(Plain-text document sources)
+ + +

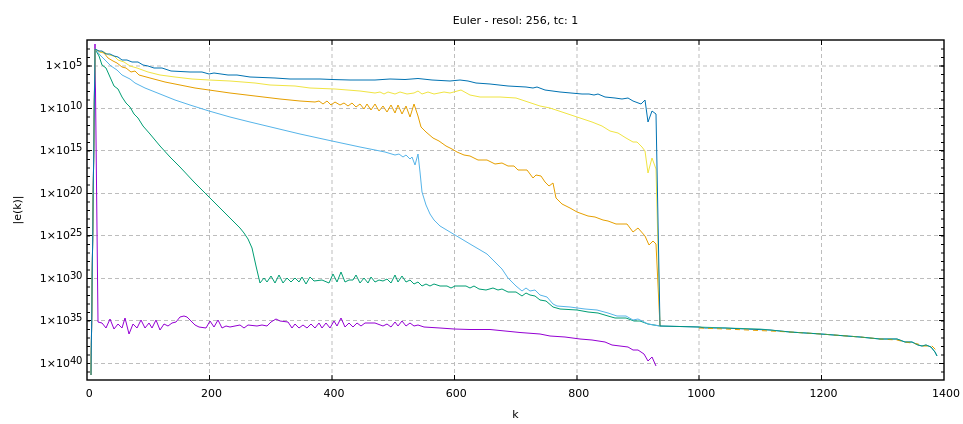
<!DOCTYPE html>
<html lang="en">
<head>
<meta charset="utf-8">
<title>Euler - resol: 256, tc: 1</title>
<style>
:root {
  --paper: #fff;
  --ink: #000;
  --grid: #bdbdbd;
  --purple: #9400d3;
  --green: #009e73;
  --sky: #56b4e9;
  --orange: #e69f00;
  --yellow: #f0e442;
  --blue: #0072b2;
}
* { box-sizing: border-box; margin: 0; padding: 0; }
html, body { width: 963px; height: 424px; overflow: hidden; background: var(--paper); }
.chart { position: relative; width: 963px; height: 424px; color: var(--ink); font: 11px/14px "DejaVu Sans", sans-serif; }
.plot { position: absolute; inset: 0; display: block; }
.title, .x-name { position: absolute; left: 87px; width: 857px; text-align: center; font-size: 11px; font-weight: 400; }
.title { top: 14px; }
.x-name { top: 408px; }
.y-name { position: absolute; left: -12px; top: 203px; width: 60px; text-align: center; transform: rotate(-90deg); }
.y-labels { position: absolute; left: 0; top: 45px; width: 82px; display: grid; grid-auto-rows: 42.5px; list-style: none; align-items: center; text-align: right; white-space: nowrap; }
.y-labels sup { font-size: 10px; line-height: 0; vertical-align: 3px; letter-spacing: -.4px; }
.x-labels { position: absolute; left: 28px; top: 387px; display: grid; grid-template-columns: repeat(8, 122.4px); list-style: none; text-align: center; }
.grid { stroke: var(--grid); stroke-dasharray: 4 3; }
.frame { fill: none; stroke: var(--ink); stroke-width: 1.4; }
.ticks { stroke: var(--ink); }
.minor { stroke: var(--ink); stroke-width: 3; stroke-dasharray: 1 7.5; }
.series { fill: none; stroke-width: 1; stroke-linejoin: round; }
</style>
</head>
<body>
<main class="chart">
  <h1 class="title">Euler - resol: 256, tc: 1</h1>
  <svg class="plot" width="963" height="424" viewBox="0 0 963 424" role="img" aria-label="Line chart of |e(k)| against k with six series">
    <defs>
      <path id="row" d="M87 0H944"/>
      <path id="column" d="M0 380V40"/>
      <path id="tick-row" d="M87 0h5M939 0h5"/>
      <path id="tick-column" d="M0 380v-5M0 40v5"/>
    </defs>
    <g class="grid">
      <use href="#row" y="66"/><use href="#row" y="108.5"/><use href="#row" y="150.5"/><use href="#row" y="193.5"/><use href="#row" y="235.5"/><use href="#row" y="278.5"/><use href="#row" y="320.5"/><use href="#row" y="363.5"/>
      <use href="#column" x="209.5"/><use href="#column" x="332"/><use href="#column" x="454.5"/><use href="#column" x="577"/><use href="#column" x="699"/><use href="#column" x="821.5"/>
    </g>
    <g class="ticks">
      <use href="#tick-row" y="66"/><use href="#tick-row" y="108.5"/><use href="#tick-row" y="150.5"/><use href="#tick-row" y="193.5"/><use href="#tick-row" y="235.5"/><use href="#tick-row" y="278.5"/><use href="#tick-row" y="320.5"/><use href="#tick-row" y="363.5"/>
      <use href="#tick-column" x="209.5"/><use href="#tick-column" x="332"/><use href="#tick-column" x="454.5"/><use href="#tick-column" x="577"/><use href="#tick-column" x="699"/><use href="#tick-column" x="821.5"/>
    </g>
    <path class="minor" d="M88.5 48.5V380M942.5 48.5V380"/>
    <g class="series">
      <polyline stroke="var(--purple)" points="91,375 95,44 98,322 102,323 106,328 110,319 114,329 118,324 122,328 125,318 129,334 133,324 137,328 141,320 145,328 149,323 152,328 156,320 160,330 164,324 168,326 172,323 176,322 180,317 184,316 187,317 191,321 195,325 199,327 206,328 210,321 214,327 218,320 222,328 226,326 230,327 240,325 244,328 248,325 257,326 262,325 267,326 271,322 276,319 280,321 288,322 292,328 295,324 299,328 303,325 307,328 311,324 315,328 319,323 322,328 326,323 330,328 334,321 337,326 341,318 345,327 349,323 353,327 357,323 361,326 365,323 375,323 383,326 387,324 391,327 395,322 398,326 402,321 406,326 410,323 414,326 418,325 424,327 440,328 454,329 470,329.500 490,329.500 505,331 520,332.500 540,334 550,336 565,337 580,339 592,340 605,342 612,345 620,346 628,347 633,350 638,350 644,354 648,361 652,357 656,366"/>
      <polyline stroke="var(--green)" points="91,375 95,49 99,56 102,65 106,68 110,77 114,86 118,89 122,97 126,103 130,107 134,114 138,118 143,126 150,134 160,146 170,157 180,167 194,182 209,197 220,208 230,218 240,228 244,233 248,239 252,248 256,266 260,283 264,278 267,282 271,276 275,283 279,275 283,283 287,278 291,282 295,278 299,282 302,277 306,284 310,277 314,281 322,280 329,283 333,274 337,282 341,272 345,282 349,280 353,280 356,275 360,283 364,278 368,283 371,277 375,282 379,280 383,281 387,279 391,283 395,275 398,282 402,276 406,282 410,280 414,284 418,282 422,286 426,284 430,286 434,284 440,286 447,286 451,288 455,286 466,286 470,288 474,286 479,289 486,290 493,288 498,290 502,289 508,292 516,292 522,296 526,293 530,295 535,296 540,300 546,301 553,307 560,309 577,310 588,312 598,313 608,316 615,318 626,318 634,321 640,321 648,324 654,325 660,326"/>
      <polyline stroke="var(--sky)" points="91,375 95,49 100,55 105,60 111,66 117,70 122,75 130,79 135,83 145,88 160,94 175,100 190,105 209,111 230,117 250,122 275,128 300,134 332,141 360,147 385,152 395,155 399,154 403,157 406,155 410,159 412,157 415,165 418,154 420,172 422,192 426,205 430,214 434,220 440,226 455,235 470,244 487,254 494,261 502,269 508,278 516,286 522,291 526,288 530,291 535,290 540,295 547,297 553,304 557,306 570,307 585,309 597,310 608,313 617,316 626,316 633,320 638,319 648,324 654,325 660,326"/>
      <polyline stroke="var(--orange)" points="91,375 95,49 100,52 104,53 108,58 113,61 117,63 122,67 126,68 131,72 135,71 139,75 150,78 165,82 180,85 195,88 209,90 230,93 255,96 280,99 300,101 315,102 319,101 323,104 327,101 331,105 335,102 340,105 344,103 348,106 352,103 356,107 360,104 364,109 367,104 371,110 375,104 379,111 383,106 387,112 391,105 395,113 398,105 402,114 406,106 410,117 414,104 418,116 421,127 426,132 433,138 439,141 446,146 452,149 457,152 464,155 470,156 478,160 487,160 495,164 502,163 508,166 514,166 518,170 527,170 533,178 536,175 541,176 545,182 549,186 553,183 556,198 562,204 570,208 577,212 588,216 595,217 603,220 608,221 616,224 627,224 633,232 638,228 645,236 649,245 653,241 656,244 660,326"/>
      <polyline stroke="var(--yellow)" points="91,375 95,49 100,52 104,52 109,55 114,56 118,60 124,62 130,66 137,68 148,72 160,75 175,77 192,79 209,80 230,81 255,83 270,85 295,86 310,88 335,89 360,91 375,93 380,92 384,94 388,92 395,94 400,92 407,94 414,93 418,91 422,94 428,92 434,94 444,92 450,93 461,90 470,95 480,97 500,97 516,98 525,101 540,106 550,108 565,113 580,118 592,122 602,126 610,131 618,133 626,138 633,142 637,142 642,147 645,151 648,173 652,158 656,169 660,326"/>
      <polyline stroke="var(--blue)" points="91,375 95,49 99,51 102,51 106,54 110,54 114,56 118,57 122,60 127,60 132,62 138,62 143,65 148,66 154,68 162,68 171,71 190,72 202,72 209,74 214,73 228,75 237,75 250,77 275,78 290,79 320,79 332,79.500 350,80 375,80 390,79 405,79.500 418,78.500 432,80 450,81 460,80 468,81 476,83 490,84 508,86 526,87 533,88 537,87 545,90 560,92 571,93 582,94 589,94 594,95 598,94 605,97 615,98 622,99 628,98 633,101 641,104 645,100 648,122 652,111 656,114 660,326"/>
      <polyline id="tail" stroke="var(--blue)" points="660,326 680,326.500 699,327 705,328 725,328 745,329 770,330 790,332 821,334 840,335.500 860,337 880,339 897,339 905,342 912,342 918,345 922,346 926,345 931,347 935,352 937,356"/>
      <polyline stroke="var(--orange)" stroke-dasharray="5 4" points="699,328 725,329 770,331 790,332 821,334 860,337 880,339 897,340 905,342 918,344 922,346 926,346 932,346 937,351"/>
      <polyline stroke="var(--green)" stroke-opacity=".75" points="660,326 699,327 725,328 760,329 790,332 821,334 860,337 880,339 897,339 905,342 912,342 918,345 922,346 926,345 931,347 935,352 937,356"/>
    </g>
    <rect class="frame" x="87" y="40" width="857" height="340"/>
  </svg>
  <ul class="y-labels">
    <li>1×10<sup>5</sup></li>
    <li>1×10<sup>10</sup></li>
    <li>1×10<sup>15</sup></li>
    <li>1×10<sup>20</sup></li>
    <li>1×10<sup>25</sup></li>
    <li>1×10<sup>30</sup></li>
    <li>1×10<sup>35</sup></li>
    <li>1×10<sup>40</sup></li>
  </ul>
  <ul class="x-labels">
    <li>0</li><li>200</li><li>400</li><li>600</li><li>800</li><li>1000</li><li>1200</li><li>1400</li>
  </ul>
  <p class="y-name">|e(k)|</p>
  <p class="x-name">k</p>
</main>
</body>
</html>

+ + +

§ What you will do: Only what runs from the line containing "<li>1×10<sup>15</sup></li>" through the final line of the entries above belongs in the answer, restated exactly.

§ Answer to this exercise:
    <li>1×10<sup>15</sup></li>
    <li>1×10<sup>20</sup></li>
    <li>1×10<sup>25</sup></li>
    <li>1×10<sup>30</sup></li>
    <li>1×10<sup>35</sup></li>
    <li>1×10<sup>40</sup></li>
  </ul>
  <ul class="x-labels">
    <li>0</li><li>200</li><li>400</li><li>600</li><li>800</li><li>1000</li><li>1200</li><li>1400</li>
  </ul>
  <p class="y-name">|e(k)|</p>
  <p class="x-name">k</p>
</main>
</body>
</html>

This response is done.